#### zn+1 = zr.

Such a limit point z* would satisfy the equation

#### z* = z*r +c

For any c there is a limit point z*; i.e., such that if z0=z* the iteration will remain at z* forever.

The crucial question is what are the limit points that are stable so that the iteration starting from z0=0 will approach them.

Consider the deviations of the iteration values from the corresponding limit point; i.e.,

Thus

#### |zn+1-z*| will be less than |zn-z*| if the limit of |znr−z*|/|zn-z*| as zn→z* is less than unity.

The limit may be evaluated using L'Hospital's Rule; i.e.,

#### lim [(znr−z*)/(zn-z*)] = rz*r-1

The boundary between the stable and unstable limit points is therefore where

#### |rz*r-1| = 1 or, equivalently |z*| = (1/r)1/(r-1)

This is equivalent to the condition that z* is on the circle in the complex plane centered at the origin with a radius of (1/r)1/(r-1); i.e.,

#### z* = (1/r)1/(r-1)eiφ

The range of φ must be specified. The problem is that for some values of r the relationships involved may be multiple valued instead of single valued as in the case of m being an integer.

The values of c for the boundary between the stable and unstable limit points are given by:

#### c = z* - z*rwhich reduces to c = (1/r)1/(r-1)eiφ − (1/r)r/(r-1)eirφ

When φ ranges from 0 to 2π the value of z* at φ=2π is the same as at φ=0, but that is not the case for z*r. To obtain all of the values of c the range of φ would have to be such that when rφ is at an integral multiple of 2π so is φ.

#### Thus if r2π = k for k an integer k/r would also have to be an integerand for irrational r this is impossible.

For example, if m=√2 then k would have to be such that (√2/2)k would also have to be an integer; an impossibility for √2 or any other irrational number.

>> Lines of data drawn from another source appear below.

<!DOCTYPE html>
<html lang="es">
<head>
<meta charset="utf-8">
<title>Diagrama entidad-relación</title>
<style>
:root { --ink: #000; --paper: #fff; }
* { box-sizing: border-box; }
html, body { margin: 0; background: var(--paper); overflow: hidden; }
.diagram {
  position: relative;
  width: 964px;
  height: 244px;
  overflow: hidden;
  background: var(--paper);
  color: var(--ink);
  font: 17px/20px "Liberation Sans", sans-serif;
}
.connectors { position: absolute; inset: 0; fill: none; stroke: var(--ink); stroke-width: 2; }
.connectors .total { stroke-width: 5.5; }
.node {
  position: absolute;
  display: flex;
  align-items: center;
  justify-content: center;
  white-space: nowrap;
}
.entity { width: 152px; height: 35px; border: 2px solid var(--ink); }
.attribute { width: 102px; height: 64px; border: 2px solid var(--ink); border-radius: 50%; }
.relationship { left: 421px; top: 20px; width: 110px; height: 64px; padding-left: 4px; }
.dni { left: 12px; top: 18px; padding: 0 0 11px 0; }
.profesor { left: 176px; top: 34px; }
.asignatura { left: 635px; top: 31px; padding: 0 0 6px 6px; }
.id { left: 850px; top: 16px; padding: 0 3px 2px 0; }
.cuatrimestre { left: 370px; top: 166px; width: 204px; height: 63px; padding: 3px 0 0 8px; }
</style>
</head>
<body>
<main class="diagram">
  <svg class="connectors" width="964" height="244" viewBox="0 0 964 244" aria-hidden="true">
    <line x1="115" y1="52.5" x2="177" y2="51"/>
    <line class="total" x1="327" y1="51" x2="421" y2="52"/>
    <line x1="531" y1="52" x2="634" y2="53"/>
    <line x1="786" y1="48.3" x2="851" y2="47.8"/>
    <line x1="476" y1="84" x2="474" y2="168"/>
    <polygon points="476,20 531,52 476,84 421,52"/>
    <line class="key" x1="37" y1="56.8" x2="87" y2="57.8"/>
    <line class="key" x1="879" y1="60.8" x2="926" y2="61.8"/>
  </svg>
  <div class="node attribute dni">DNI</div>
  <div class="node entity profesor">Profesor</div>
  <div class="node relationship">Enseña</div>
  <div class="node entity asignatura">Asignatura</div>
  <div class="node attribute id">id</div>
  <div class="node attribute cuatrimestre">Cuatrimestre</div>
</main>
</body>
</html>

So the range of φ must be from 0 to ∞.

For r=√2 the radius of the circle for z* has to be (√2/2)1/(√2-1). The diagram below shows in red the curve for the values of c which correspond to the boundary between the stable and unstable limit point.

When the radius of the circle for z* is reduced to 0.9 of the radius of the boundary the circle of the corresponding c values (the green curve) falls within the boundary curve.

This is indicates that the main body of the Mandelbrot set for r=√2 is the area enclosed by the outer curve.

(To be continued.)